6) Sick man - So is the idea that the first Catholic president was sickening a big seller among Catholics these days? Who knew? I don’t think Ricky understands his history very well. Evidently, he was unaware that in 1960, conservatives thought of Catholics the same way think of Muslims today. He seems under the impression that America was a wonderful religiously tolerant nation until the horrible secularists came along and ruined everything. I guess he didn’t know about this, perpetuated, by the way, not by the secularists who didn’t give a damn, but by his favorite allies, the right wing protestants.

  • Does Ronald Reagan make Santorum want to ‘throw up’ too? - But I really wonder if Santorum is prepared to level the same accusation against Ronald Reagan: “We in the United States, above all, must remember that lesson, for we were founded as a nation of openness to people of all beliefs. And so we must remain. Our very unity has been strengthened by our pluralism. We establish no religion in this country, we command no worship, we mandate no belief, nor will we ever. Church and state are, and must remain, separate.” Hear the retching? That’s Santorum. Just wait till he finds about Vatican II.
  • Rick Santorum’s tiny mental Jesus is telling him lies - Kennedy did not say that “people of faith have no role in the public square,” nor did he say that “faith is not allowed in the public square.”  Not even close. Kennedy said that all people and churches should be created equal.  That’s it.  It’s a simple concept, really—one that Republicans, the self-styled masters of the Constitution, should have grasped by now.  Frankly, I can’t even begin to understand what Santorum’s Brain was thinking when it interpreted Kennedy’s speech as some sort of attack on faith and the First Amendment. It is nutbaggery most foul, and I simply do not get it.
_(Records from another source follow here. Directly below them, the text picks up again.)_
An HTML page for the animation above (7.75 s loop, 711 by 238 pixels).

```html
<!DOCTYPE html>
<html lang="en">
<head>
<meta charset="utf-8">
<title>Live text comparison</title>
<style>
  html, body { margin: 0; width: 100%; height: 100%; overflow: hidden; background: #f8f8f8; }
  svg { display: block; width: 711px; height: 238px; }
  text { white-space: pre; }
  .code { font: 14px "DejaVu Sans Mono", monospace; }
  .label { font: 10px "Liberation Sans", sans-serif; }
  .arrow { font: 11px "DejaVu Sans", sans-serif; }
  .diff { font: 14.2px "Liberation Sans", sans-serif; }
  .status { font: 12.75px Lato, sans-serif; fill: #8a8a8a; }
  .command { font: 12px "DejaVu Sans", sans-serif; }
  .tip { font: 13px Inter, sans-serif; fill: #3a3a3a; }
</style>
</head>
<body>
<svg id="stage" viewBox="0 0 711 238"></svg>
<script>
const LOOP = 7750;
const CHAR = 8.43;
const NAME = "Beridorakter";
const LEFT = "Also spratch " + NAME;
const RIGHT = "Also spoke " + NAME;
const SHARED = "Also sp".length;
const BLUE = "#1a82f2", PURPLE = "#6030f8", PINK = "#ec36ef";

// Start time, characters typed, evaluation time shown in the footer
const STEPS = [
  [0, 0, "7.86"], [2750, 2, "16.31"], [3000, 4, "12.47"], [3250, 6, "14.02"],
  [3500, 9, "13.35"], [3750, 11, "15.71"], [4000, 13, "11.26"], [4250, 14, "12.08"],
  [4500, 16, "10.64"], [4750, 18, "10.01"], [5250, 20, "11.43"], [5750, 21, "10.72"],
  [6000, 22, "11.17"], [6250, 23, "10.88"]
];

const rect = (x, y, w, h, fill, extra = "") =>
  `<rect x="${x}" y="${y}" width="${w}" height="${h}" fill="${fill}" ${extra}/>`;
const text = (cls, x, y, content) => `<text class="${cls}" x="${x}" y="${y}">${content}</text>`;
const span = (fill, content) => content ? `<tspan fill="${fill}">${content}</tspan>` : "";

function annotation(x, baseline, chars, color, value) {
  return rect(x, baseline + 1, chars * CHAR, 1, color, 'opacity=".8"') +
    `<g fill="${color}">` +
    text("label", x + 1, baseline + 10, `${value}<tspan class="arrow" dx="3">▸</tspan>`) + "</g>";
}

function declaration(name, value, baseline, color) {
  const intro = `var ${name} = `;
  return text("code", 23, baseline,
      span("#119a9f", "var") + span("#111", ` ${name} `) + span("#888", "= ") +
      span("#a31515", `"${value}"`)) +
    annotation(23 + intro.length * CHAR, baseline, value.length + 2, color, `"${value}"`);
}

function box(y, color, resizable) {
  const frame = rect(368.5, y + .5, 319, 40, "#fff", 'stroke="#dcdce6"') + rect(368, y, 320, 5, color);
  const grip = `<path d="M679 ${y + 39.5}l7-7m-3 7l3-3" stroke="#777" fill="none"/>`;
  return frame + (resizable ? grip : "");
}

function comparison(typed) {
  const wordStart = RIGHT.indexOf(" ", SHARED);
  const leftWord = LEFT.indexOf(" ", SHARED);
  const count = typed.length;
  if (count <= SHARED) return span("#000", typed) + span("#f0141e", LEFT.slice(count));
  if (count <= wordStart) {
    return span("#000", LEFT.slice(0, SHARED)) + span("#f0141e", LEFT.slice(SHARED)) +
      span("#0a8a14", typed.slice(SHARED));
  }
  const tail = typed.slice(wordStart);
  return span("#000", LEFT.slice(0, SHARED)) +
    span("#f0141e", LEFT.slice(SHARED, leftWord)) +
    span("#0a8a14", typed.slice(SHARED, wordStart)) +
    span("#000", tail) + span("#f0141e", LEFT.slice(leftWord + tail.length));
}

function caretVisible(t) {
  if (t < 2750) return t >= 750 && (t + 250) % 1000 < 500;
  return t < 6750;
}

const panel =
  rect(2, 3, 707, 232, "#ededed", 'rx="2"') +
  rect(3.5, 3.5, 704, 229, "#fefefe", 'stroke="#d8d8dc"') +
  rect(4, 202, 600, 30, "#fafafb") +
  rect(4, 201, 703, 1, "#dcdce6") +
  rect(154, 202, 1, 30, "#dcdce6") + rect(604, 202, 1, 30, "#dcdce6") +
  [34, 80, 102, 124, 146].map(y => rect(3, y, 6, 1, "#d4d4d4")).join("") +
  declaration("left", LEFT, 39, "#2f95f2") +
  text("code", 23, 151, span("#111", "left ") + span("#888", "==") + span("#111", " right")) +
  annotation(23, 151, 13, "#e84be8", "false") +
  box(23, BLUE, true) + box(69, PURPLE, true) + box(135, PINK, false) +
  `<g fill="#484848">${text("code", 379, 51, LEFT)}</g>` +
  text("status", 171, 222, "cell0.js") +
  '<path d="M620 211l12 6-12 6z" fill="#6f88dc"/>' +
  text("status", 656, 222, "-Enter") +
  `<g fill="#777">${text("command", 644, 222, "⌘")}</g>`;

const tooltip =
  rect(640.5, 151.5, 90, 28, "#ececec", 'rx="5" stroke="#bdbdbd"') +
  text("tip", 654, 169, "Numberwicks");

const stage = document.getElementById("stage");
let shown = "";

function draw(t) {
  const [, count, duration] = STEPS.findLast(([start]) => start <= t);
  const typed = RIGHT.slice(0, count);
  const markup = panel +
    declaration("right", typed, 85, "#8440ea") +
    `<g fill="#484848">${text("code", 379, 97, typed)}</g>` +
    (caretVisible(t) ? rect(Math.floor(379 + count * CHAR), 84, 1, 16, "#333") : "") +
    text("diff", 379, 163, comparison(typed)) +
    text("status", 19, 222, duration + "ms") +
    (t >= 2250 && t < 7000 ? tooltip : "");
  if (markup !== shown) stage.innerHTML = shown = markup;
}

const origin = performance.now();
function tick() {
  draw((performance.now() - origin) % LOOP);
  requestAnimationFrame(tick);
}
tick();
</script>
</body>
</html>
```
7) How the 2012 Primary Has Revealed a GOP on the Verge of Collapse - many Republicans are already looking past 2012. If either Romney or Santorum gains the nomination and then falls before Obama, flubbing an election that just months ago seemed eminently winnable, it will unleash a GOP apocalypse on November 7—followed by an epic struggle between the regulars and red-hots to refashion the party. And make no mistake: A loss is what the GOP’s political class now expects. “Six months before this thing got going, every Republican I know was saying, ‘We’re gonna win, we’re gonna beat Obama,’ ” says former Reagan strategist Ed Rollins. “Now even those who’ve endorsed Romney say, ‘My God, what a fucking mess.’ ”

8) Putin warns attack on Iran would have “truly catastrophic” consequences - Prime Minister Vladimir Putin said Russia is concerned about the “growing threat” of an attack on Iran over its nuclear program, warning that the consequences would be “truly catastrophic.” In an article on foreign policy for publication on Monday, six days before a March 4 presidential election he is almost certain to win, Putin also warned Western and Arab nations against military intervention in Syria. “I very much hope the United States and other countries … do not try to set a military scenario in motion in Syria without sanction from the U.N. Security Council,” Putin said, according to a transcript.
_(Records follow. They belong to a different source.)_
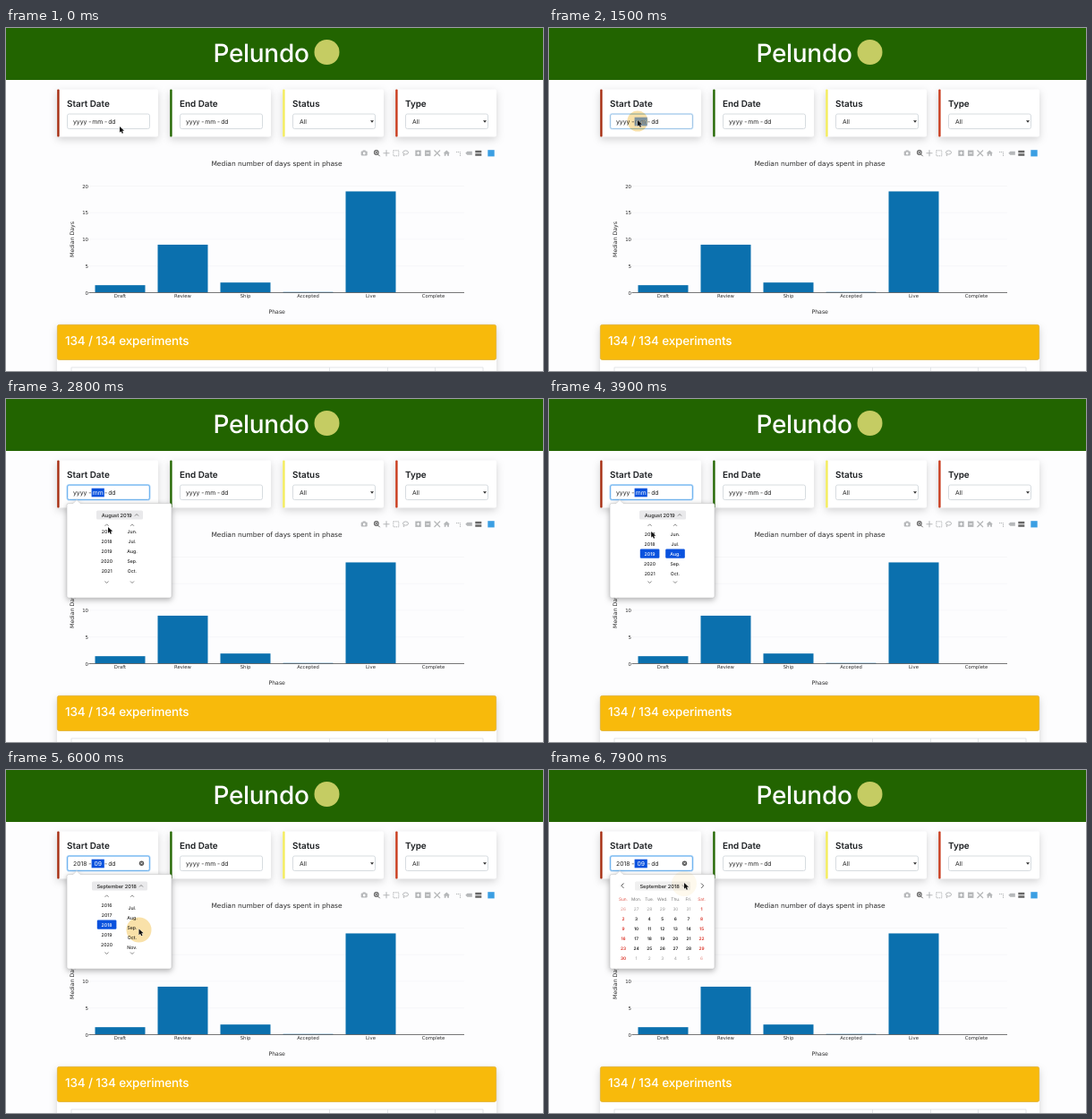
Write an HTML page that moves like this. It is 600 by 383 pixels and loops after 8 s.

```html
<!DOCTYPE html>
<html lang="en">
<head>
<meta charset="utf-8">
<title>Experiment dashboard</title>
<style>
html, body { margin: 0; width: 100%; height: 100%; overflow: hidden; background: #fdfdfe; }
svg { display: block; text-rendering: geometricPrecision; }
text { font-family: Inter, Roboto, sans-serif; white-space: pre; }
.plot text { font-family: "DejaVu Sans", Verdana, sans-serif; }
.card { filter: drop-shadow(0 3px 4px rgba(0,0,0,.17)); }
.popup { filter: drop-shadow(0 2px 3px rgba(0,0,0,.3)); }
</style>
</head>
<body>
<svg width="600" height="383" viewBox="0 0 600 383">
  <g id="page"></g>
  <g id="live"></g>
</svg>
<script>
const LOOP = 8000;
const BLUE = '#0a52de';
const $ = id => document.getElementById(id);

const rect = (x, y, w, h, fill, more = '') =>
  `<rect x="${x}" y="${y}" width="${w}" height="${h}" fill="${fill}" ${more}/>`;
const line = (d, stroke, width = 1, more = '') =>
  `<path d="${d}" fill="none" stroke="${stroke}" stroke-width="${width}" ${more}/>`;
const text = (s, x, y, size, fill = '#222', more = '') =>
  `<text x="${x}" y="${y}" font-size="${size}" fill="${fill}" ${more}>${s}</text>`;
const MID = 'text-anchor="middle"';
const END = 'text-anchor="end"';

function dateText(x, year) {
  return text(year, x, 106.8, 6.8) + text('-', x + 17.2, 106.8, 6.8) +
    text('mm', x + 21.2, 106.8, 6.8) +
    text('-', x + 35, 106.8, 6.8) + text('dd', x + 39.2, 106.8, 6.8);
}

function filterCard(label, color, i) {
  const x = 57 + i * 126;
  let s = `<g class="card">${rect(x, 68.5, 113, 53, '#fff', 'rx="2"')}</g>` +
    rect(x + .2, 68.5, 2.4, 53, color, 'rx="1"') +
    text(label, x + 11, 88, 9.9, '#1b1e21', 'font-weight="600"') +
    rect(x + 11.5, 96, 92, 16.5, '#fff', 'rx="2" stroke="#cdd3d9" stroke-width=".8"');
  if (i === 1) s += dateText(x + 18, 'yyyy');
  if (i > 1) s += text('All', x + 19, 106.8, 6.8) +
    `<path d="M${x + 98} 103.2h4l-2 2.6z" fill="#333"/>`;
  return s;
}

function toolbar() {
  const c = '#b5b7b9', dark = '#666';
  return rect(396.7, 137.5, 7, 5, c, 'rx="1"') + rect(398.7, 136.5, 3, 2, c) +
    '<circle cx="400.2" cy="140" r="1.4" fill="#fff"/>' +
    `<circle cx="413.8" cy="139" r="2.3" fill="none" stroke="${dark}" stroke-width="1.2"/>` +
    line('M415.5 141l2.2 2.2M412.6 139h2.4M413.8 137.8v2.4', dark) +
    line('M421.5 139.8h7M425 136.3v7', c, 1.1) +
    rect(432.8, 136.8, 6, 6, 'none', `stroke="${c}" stroke-dasharray="1.5 .8"`) +
    `<ellipse cx="446.5" cy="139" rx="3" ry="2.1" fill="none" stroke="${c}"/>` +
    line('M444.5 140.5q-1 1.5 .5 2.5', c) +
    rect(457.3, 136.5, 6.4, 6.4, c) + line('M458.8 139.7h3.4M460.5 138v3.4', '#fff') +
    rect(468, 136.5, 6.4, 6.4, c) + line('M469.5 139.7h3.4', '#fff') +
    line('M478.5 136.5l6.5 6.5M485 136.5l-6.5 6.5', c, 1.2) +
    `<path d="M488.7 139.8l3.6-3.4 3.6 3.4h-1v3h-1.8v-2h-1.6v2h-1.8v-3z" fill="${c}"/>` +
    line('M503 138.5h4.5v4.5', c, 1, 'stroke-dasharray="1.3 .7"') +
    `<path d="M513.3 139.8l2-2h5.5v4h-5.5z" fill="${c}"/>` +
    rect(524.3, 136.8, 7, 2.5, dark) + rect(524.3, 140.3, 7, 2.5, dark) +
    rect(538.3, 136.2, 7.4, 7.2, '#3b9fe3');
}

function chart() {
  const base = 295.5, unit = 5.95;
  let s = text('Median number of days spent in phase', 302.5, 154.3, 7.5, '#2a2a2a', MID);
  for (let v = 0; v <= 20; v += 5) {
    const y = base - v * unit;
    if (v) s += line(`M92 ${y}H512`, '#f4f4f5', .6);
    s += text(v, 92, y + 2, 5.4, '#2a2a2a', END);
  }
  const phases = { Draft: 1.4, Review: 9, Ship: 1.9, Accepted: .12, Live: 19, Complete: 0 };
  Object.entries(phases).forEach(([name, days], i) => {
    const x = 127.5 + i * 70;
    s += rect(x - 28, base - days * unit, 56, days * unit, '#0b70ae') +
      text(name, x, 301.4, 5.3, '#2a2a2a', MID);
  });
  s += line(`M92.5 ${base}H512`, '#555', .8) + text('Phase', 302.7, 318.8, 6.2, '#2a2a2a', MID) +
    text('Median Days', 0, 0, 6.2, '#2a2a2a', `${MID} transform="translate(76 236) rotate(-90)"`);
  return `<g class="plot">${s}</g>`;
}

function page() {
  const cards = [['Start Date', '#a52c10'], ['End Date', '#226600'],
    ['Status', '#f3ec5c'], ['Type', '#c93c1d']];
  return rect(0, 0, 600, 383, '#fdfdfe') + rect(0, 0, 600, 58, '#226400') +
    text('Pelundo', 285, 38, 28, '#fff', MID + ' font-weight="500" letter-spacing="-.3"') +
    '<circle cx="358.5" cy="27" r="14" fill="#c5cc63"/>' +
    cards.map(([label, color], i) => filterCard(label, color, i)).join('') +
    toolbar() + chart() +
    `<g class="card">${rect(57, 331.5, 491, 60, '#fff', 'rx="2"')}</g>` +
    rect(57.4, 331.4, 490.2, 39, '#f8ba0b', 'rx="2" stroke="#dfae2c" stroke-width=".8"') +
    text('134 / 134 experiments', 66, 354.2, 13.5, '#fff', 'font-weight="500" letter-spacing="-.15"') +
    line('M73 384V379H533V384M361.5 379v5M426.5 379v5M479.5 379v5', '#dcdfe2', .8);
}

// Cursor keys: time, x, y
const path = [[0, 127, 110], [300, 127, 110], [1200, 99, 103], [1750, 99, 103],
  [2250, 124, 129], [2450, 124, 129], [2800, 114, 143], [3500, 114, 143],
  [4400, 114.5, 155], [5000, 114.5, 155], [5650, 148.5, 177.5], [6250, 148.5, 177.5],
  [7200, 150.5, 125.5], [LOOP, 151, 126]];
const clicks = [1400, 2350, 4700, 5800, 7500];

const clamp = v => Math.max(0, Math.min(1, v));
const ramp = (t, a, b) => clamp((t - a) / (b - a));
const smooth = k => k * k * (3 - 2 * k);

function cursorAt(t) {
  const i = path.findIndex(p => p[0] > t);
  const [t0, x0, y0] = path[i - 1], [t1, x1, y1] = path[i];
  const k = smooth(ramp(t, t0, t1));
  return [x0 + (x1 - x0) * k, y0 + (y1 - y0) * k];
}

function pointer(t) {
  const [x, y] = cursorAt(t);
  let s = '';
  for (const c of clicks) {
    if (t < c || t > c + 450) continue;
    const r = 9 + 5 * ramp(t, c, c + 200);
    s += `<circle cx="${x}" cy="${y + 1}" r="${r}" fill="#f8dc9a" ` +
      `opacity="${.85 * (1 - ramp(t, c + 220, c + 450))}" style="mix-blend-mode:multiply"/>`;
  }
  return s + `<path transform="translate(${x} ${y})" d="M0 0v6.8l1.6-1.5 1.1 2.5 1.3-.6-1.1-2.4h2.2z" ` +
    'fill="#111" stroke="#fff" stroke-width=".6" paint-order="stroke"/>';
}

const monthName = (m, style) => new Date(2018, m, 1).toLocaleString('en-US', { month: style });

function heading(year, month, open) {
  const label = `${monthName(month, 'long')} ${year}`;
  const half = month === 8 ? 31 : 26;
  const x = 127 + half - 7;
  return rect(127 - half, 124.4, half * 2, 10, open ? '#e9e9eb' : '#f0f0f0', 'rx="1.5"') +
    text(label, 123.7, 131.5, 5.7, '#222', MID + ' font-weight="500"') +
    line(open ? `M${x - 2} 130.5l2-2 2 2` : `M${x - 2} 128.5l2 2 2-2`, '#666', .8);
}

function calendar(year, month) {
  let s = line('M83.5 126.5l-2.7 2.7 2.7 2.7M170 126.5l2.7 2.7-2.7 2.7', '#444', .9);
  const first = new Date(year, month, 1).getDay();
  for (let i = 0; i < 49; i++) {
    const col = i % 7, row = Math.floor(i / 7);
    const x = 83 + col * 14.6, y = 145.6 + row * 11.1;
    const red = col % 6 === 0;
    if (!row) {
      const day = ['Sun', 'Mon', 'Tue', 'Wed', 'Thu', 'Fri', 'Sat'][col];
      s += text(day + '.', x, y, 4.8, red ? '#e2574c' : '#777', MID);
      continue;
    }
    const date = new Date(year, month, i - 6 - first);
    const inside = date.getMonth() === month;
    const fill = red ? (inside ? '#d9281c' : '#e58a82') : (inside ? '#222' : '#999');
    s += text(date.getDate(), x, y, 4.8, fill, `${MID} font-weight="${inside ? 600 : 400}"`);
  }
  return s;
}

function spinner(x, labels, shift) {
  const settled = Math.abs(shift) < .1;
  let s = line(`M${x - 2} 141.8l2-2 2 2M${x - 2} 203.5l2 2 2-2`, '#777', .9);
  if (settled) s += rect(x - 10.8, 167.5, 21.6, 10.3, BLUE, 'rx="1.2"');
  labels.forEach((label, i) => {
    s += text(label, x, 152.9 + i * 11 + shift, 5.2,
      settled && i === 2 ? '#fff' : '#222', MID + ' font-weight="500"');
  });
  return s;
}

function picker(t, year, month) {
  const near = [-2, -1, 0, 1, 2];
  const lag = t < 4000 ? -9 * (1 - ramp(t, 2650, 2875)) : -9 * (1 - ramp(t, 4750, 4975));
  const years = near.map(d => year + d);
  if (t > 4750 && t < 4950) years[0] = year;
  const months = near.map(d => monthName(month + d, 'short') + '.');
  const monthLag = month === 8 ? 11 * (1 - ramp(t, 5850, 6070)) : lag;
  return spinner(112.6, years, lag) + spinner(141, months, monthLag);
}

function popup(t, year, month) {
  const choosing = t >= 2650 && t < 7700;
  return '<path class="popup" d="M70 116.6h5l4-4 4 4h100q2 0 2 2v101.5q0 2-2 2h-113q-2 0-2-2v-101.5q0-2 2-2z" ' +
    'fill="#fff" stroke="#c4c4c6" stroke-width=".6"/>' +
    heading(year, month, choosing) +
    (choosing ? picker(t, year, month) : calendar(year, month));
}

function field(t, year, month) {
  const focus = ramp(t, 1400, 1600), dated = t >= 4750;
  let s = dateText(75, dated ? year : 'yyyy');
  if (!focus) return s;
  s += `<g opacity="${focus}">` +
    rect(68.5, 96, 92, 16.5, 'none', 'rx="2" stroke="#c3e0fb" stroke-width="2.2"') +
    rect(68.5, 96, 92, 16.5, 'none', 'rx="2" stroke="#69b0ee" stroke-width=".9"') +
    rect(95.6, 99.7, 14.2, 9.6, BLUE) +
    text(month === 8 ? '09' : 'mm', 102.7, 106.8, 6.8, '#fff', MID) + '</g>';
  if (dated) s += '<circle cx="151.5" cy="104.2" r="2.7" fill="#555"/>' +
    line('M150.4 103.1l2.2 2.2M152.6 103.1l-2.2 2.2', '#fff', .8);
  return s;
}

function draw(now) {
  const t = now % LOOP;
  const year = t < 4750 ? 2019 : 2018;
  const month = t < 5850 ? 7 : 8;
  $('live').innerHTML = field(t, year, month) +
    (t >= 1700 ? popup(t, year, month) : '') + pointer(t);
  requestAnimationFrame(draw);
}

$('page').innerHTML = page();
requestAnimationFrame(draw);
</script>
</body>
</html>
```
9) AP News: WWII vet says nobody helped after he was carjacked - Brantley told The Associated Press said several people passed by him as he crawled, unable to walk because his leg was broken in the attack. The carjacker knocked Brantley down, took his keys and drove off in his car about 10:40 a.m. “I was trying to go in … and see if somebody could call the police and an ambulance because I couldn’t stand. I had to crawl – I tried two or three times to get up,” Brantley said Saturday. He said he was on way home from Bible study when he stopped to put gas in his 2010 Chrysler 200, which he recently bought to replace another car that had been stolen. “People were passing me just like I wasn’t there. … I was crawling and they just walk by me like I’m not there,” he said.